[Data excerpts]
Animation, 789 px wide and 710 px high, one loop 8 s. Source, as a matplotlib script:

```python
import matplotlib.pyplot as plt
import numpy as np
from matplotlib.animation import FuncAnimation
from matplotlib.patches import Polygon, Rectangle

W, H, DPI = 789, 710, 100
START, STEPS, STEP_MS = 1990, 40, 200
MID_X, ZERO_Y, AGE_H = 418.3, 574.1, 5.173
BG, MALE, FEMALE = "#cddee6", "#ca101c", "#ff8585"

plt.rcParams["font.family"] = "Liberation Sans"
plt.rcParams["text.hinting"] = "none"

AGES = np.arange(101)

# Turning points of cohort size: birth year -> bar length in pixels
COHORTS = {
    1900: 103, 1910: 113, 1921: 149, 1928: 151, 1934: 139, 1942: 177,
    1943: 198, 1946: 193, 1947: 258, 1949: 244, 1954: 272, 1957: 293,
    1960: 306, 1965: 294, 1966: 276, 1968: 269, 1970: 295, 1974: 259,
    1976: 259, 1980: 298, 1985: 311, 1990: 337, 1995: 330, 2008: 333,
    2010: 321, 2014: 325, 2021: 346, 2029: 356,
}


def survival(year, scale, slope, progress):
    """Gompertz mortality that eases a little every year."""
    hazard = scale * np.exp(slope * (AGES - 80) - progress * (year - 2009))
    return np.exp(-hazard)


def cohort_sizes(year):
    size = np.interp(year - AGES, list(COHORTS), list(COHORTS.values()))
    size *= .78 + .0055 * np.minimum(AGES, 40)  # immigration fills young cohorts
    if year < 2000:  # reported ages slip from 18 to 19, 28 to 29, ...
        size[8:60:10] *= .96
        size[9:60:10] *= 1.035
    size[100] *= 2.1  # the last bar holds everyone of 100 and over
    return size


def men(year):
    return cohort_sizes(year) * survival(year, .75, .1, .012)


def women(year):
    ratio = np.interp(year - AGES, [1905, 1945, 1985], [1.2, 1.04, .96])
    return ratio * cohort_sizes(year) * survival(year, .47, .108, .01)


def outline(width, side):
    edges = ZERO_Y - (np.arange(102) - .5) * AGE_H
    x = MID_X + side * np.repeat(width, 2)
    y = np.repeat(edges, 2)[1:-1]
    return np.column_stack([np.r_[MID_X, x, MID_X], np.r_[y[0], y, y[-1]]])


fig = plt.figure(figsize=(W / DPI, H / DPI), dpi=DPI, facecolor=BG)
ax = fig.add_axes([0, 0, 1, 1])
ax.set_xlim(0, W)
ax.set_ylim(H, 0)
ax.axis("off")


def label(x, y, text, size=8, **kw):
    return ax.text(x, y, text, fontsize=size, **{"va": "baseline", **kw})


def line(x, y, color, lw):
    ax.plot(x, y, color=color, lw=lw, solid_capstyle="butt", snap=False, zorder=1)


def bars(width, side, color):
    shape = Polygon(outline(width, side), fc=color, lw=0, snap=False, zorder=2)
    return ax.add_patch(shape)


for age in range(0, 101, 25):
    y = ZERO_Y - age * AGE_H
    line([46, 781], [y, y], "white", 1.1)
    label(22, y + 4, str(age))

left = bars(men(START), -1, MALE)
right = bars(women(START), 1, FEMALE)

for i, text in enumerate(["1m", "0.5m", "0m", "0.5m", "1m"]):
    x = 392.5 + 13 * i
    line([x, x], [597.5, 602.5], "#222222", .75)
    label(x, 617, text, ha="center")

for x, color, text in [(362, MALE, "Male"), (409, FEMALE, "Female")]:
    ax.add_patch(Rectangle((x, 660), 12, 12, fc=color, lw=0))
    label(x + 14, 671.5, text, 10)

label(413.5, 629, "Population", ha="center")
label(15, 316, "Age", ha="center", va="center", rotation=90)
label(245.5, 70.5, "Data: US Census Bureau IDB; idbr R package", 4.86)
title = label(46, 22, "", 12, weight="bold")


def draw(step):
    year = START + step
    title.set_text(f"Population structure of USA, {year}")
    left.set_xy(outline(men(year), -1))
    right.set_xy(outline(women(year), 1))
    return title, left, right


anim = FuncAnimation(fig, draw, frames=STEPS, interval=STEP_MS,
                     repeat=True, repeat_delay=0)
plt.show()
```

[Assignment] Take every line from the records that holds "Population" and copy it down.

[Answer area]
label(413.5, 629, "Population", ha="center")
    title.set_text(f"Population structure of USA, {year}")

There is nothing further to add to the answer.